Is Autism political? Should it be?
This post is by Shelley Hendrix, Autism Speaks director of grassroots advocacy
Granted, as Director of Grassroots Development at Autism Speaks, I have a bias on this topic rooted in the belief that America is still America - the best country in the world. Why? Because we can identify a problem, propose a solution and with hard work, we can change our circumstances. We can change our status quo.
The status quo of our community has changed significantly in the last six years due to advocacy of autism activists at both the federal and state level.
We now know that in 2000, 1 in every 88 babies born in America that year went on to develop an autism spectrum disorder. And yet, our country spent barely $50 million on research for autism that year. Our community pushed the United States Congress and with heavy lifting, the federal government now appropriates close to $235 million per year to the National Institutes of Health, the Centers for Disease Control, the Department of Health and Human Services, and the Department of Defense for research and services related to autism.

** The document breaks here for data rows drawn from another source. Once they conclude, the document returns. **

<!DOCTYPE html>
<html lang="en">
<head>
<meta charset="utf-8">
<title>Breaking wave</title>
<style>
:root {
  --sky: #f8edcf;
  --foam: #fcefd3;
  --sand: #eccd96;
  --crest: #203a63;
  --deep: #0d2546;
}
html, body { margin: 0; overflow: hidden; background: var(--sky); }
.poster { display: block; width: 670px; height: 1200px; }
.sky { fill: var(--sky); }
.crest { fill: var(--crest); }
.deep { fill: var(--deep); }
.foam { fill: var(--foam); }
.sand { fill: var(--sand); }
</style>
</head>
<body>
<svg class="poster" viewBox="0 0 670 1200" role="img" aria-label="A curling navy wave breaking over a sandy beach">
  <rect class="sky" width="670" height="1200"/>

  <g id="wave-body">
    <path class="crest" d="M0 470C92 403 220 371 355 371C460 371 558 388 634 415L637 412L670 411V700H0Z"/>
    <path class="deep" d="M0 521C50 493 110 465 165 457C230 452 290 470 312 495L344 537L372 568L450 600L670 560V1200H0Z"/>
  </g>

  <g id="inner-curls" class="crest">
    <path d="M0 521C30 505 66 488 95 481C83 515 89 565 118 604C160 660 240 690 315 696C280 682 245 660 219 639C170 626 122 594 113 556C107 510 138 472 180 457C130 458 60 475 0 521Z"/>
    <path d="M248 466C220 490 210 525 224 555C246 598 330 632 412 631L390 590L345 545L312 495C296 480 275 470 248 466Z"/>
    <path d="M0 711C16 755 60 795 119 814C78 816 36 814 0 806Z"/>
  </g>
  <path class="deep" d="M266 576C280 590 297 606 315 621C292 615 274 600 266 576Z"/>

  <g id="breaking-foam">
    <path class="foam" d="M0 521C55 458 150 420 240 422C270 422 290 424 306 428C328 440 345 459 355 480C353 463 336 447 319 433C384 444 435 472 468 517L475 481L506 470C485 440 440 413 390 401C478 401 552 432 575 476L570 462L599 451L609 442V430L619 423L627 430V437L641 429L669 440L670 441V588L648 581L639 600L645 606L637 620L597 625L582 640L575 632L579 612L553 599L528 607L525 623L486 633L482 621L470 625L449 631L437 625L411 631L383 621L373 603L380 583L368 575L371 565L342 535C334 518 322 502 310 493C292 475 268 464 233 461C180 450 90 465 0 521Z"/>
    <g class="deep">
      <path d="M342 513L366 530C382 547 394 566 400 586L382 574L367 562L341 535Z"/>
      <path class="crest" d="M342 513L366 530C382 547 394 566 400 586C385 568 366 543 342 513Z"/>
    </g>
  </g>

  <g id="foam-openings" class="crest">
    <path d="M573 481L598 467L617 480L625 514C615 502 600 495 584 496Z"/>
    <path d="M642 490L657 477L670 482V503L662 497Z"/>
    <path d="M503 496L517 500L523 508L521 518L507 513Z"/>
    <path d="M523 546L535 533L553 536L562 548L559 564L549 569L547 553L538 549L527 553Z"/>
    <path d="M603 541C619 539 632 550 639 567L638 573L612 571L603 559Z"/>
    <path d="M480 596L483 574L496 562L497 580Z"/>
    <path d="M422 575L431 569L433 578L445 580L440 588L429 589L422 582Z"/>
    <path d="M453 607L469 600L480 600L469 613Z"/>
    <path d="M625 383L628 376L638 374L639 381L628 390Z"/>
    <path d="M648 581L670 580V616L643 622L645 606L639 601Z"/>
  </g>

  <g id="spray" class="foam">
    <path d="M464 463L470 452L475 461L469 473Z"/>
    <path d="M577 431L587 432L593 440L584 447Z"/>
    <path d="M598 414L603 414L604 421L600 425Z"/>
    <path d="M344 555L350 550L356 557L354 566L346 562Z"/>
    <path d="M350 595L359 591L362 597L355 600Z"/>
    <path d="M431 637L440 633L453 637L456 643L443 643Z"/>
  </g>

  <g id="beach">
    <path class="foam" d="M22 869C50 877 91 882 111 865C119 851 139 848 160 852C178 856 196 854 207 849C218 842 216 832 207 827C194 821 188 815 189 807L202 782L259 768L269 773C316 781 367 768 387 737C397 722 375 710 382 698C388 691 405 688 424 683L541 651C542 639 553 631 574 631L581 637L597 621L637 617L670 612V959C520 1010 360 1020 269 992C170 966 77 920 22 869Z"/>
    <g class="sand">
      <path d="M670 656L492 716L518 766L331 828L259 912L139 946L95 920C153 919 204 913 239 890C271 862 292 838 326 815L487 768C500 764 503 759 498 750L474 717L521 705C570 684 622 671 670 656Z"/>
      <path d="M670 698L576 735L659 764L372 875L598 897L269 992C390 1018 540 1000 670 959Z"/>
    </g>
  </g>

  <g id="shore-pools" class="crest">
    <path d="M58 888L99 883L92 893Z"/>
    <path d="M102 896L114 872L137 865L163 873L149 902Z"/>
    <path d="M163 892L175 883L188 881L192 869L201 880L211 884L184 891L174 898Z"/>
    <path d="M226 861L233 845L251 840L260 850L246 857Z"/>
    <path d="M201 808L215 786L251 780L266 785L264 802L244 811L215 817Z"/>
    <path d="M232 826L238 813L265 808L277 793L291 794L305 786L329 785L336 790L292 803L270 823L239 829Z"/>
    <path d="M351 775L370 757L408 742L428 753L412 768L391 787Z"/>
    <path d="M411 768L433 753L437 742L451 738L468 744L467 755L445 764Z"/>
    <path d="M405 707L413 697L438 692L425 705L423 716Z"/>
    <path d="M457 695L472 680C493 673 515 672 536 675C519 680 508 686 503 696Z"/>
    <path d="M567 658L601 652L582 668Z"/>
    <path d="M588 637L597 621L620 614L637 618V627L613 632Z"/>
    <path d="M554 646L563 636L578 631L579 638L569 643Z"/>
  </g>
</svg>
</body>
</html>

Prior to 2007, just one state required health insurance companies to provide access to the healthcare treatments and therapies that people with autism need. These are treatments and therapies prescribed by medical professionals, but almost all health policies in the United States specifically excluded the treatment of autism. With hard work and dedication of volunteers all over the nation, 32 states have now improved healthcare access for individuals with autism.
These changes came about with the passage of new laws. Autism IS political, whether you realize it, or not.
Why? Because individuals with autism obtain assistance from a variety of public agencies at the federal, state and local level. Because our children receive special education services which are governed by our local school boards and each state’s Department of Education. Because many of our children and adults receive services through Medicaid. Because legal reform is required to right the inequities our community has consistently faced.
We must act.
Issues of interest to the autism community are being discussed in almost every department at a federal and state level. The problem is that when these conversations take place, the issues of how they involve autism, or impact the autism community, aren’t being discussed enough considering how many Americans autism affects. We can change that conversation. And we should.
We want the conversation.
Over the last 38 days, we have posted information about Election Day around the corner on November 6th. We have encouraged people to sign up for our Advocacy program. We have encouraged them to register to vote. We have encouraged them to talk to their family and friends and let them know why autism is such an important issue and why it should be part of this process. We have asked them to interact with candidates on social media and in person at rallies and events so that they see our community everywhere they turn.
We are not telling anyone how to vote; everyone looks at the issues of the day differently. For some, autism is a defining experience, while for others it is not. What we are saying is to think, engage, and go to the polls. Make your voice heard.
Our public officials have yet to figure out this word problem: “If one person with autism has 10 registered voters who care about them and autism affects 1 in 88 children nationwide – why am I not talking about solutions for the autism community?”
It is long past time for our lawmakers to listen, but in order for them to listen we must first speak – and we have less than 50 days to do that now.
We want a President – a Senate – a Congress – all public officials in our country to recognize autism as the urgent public health crisis it is.
Autism Speaks encourages all Americans to ask candidates, “How will you make a difference for those living with autism?” Watch this video and share it on your favorite form of social media.
Make sure that you are registered to vote on 11.6.12. Make sure you involve your friends and family in this incredibly important democratic process. Sign up at http://advocacy.autismvotes.org/register to find out how you can do more at a local, state and federal level. Like us on Facebook and follow us on Twitter.
Get involved – so you can change your circumstances and make the world a better place for all of those living with autism in our country – today.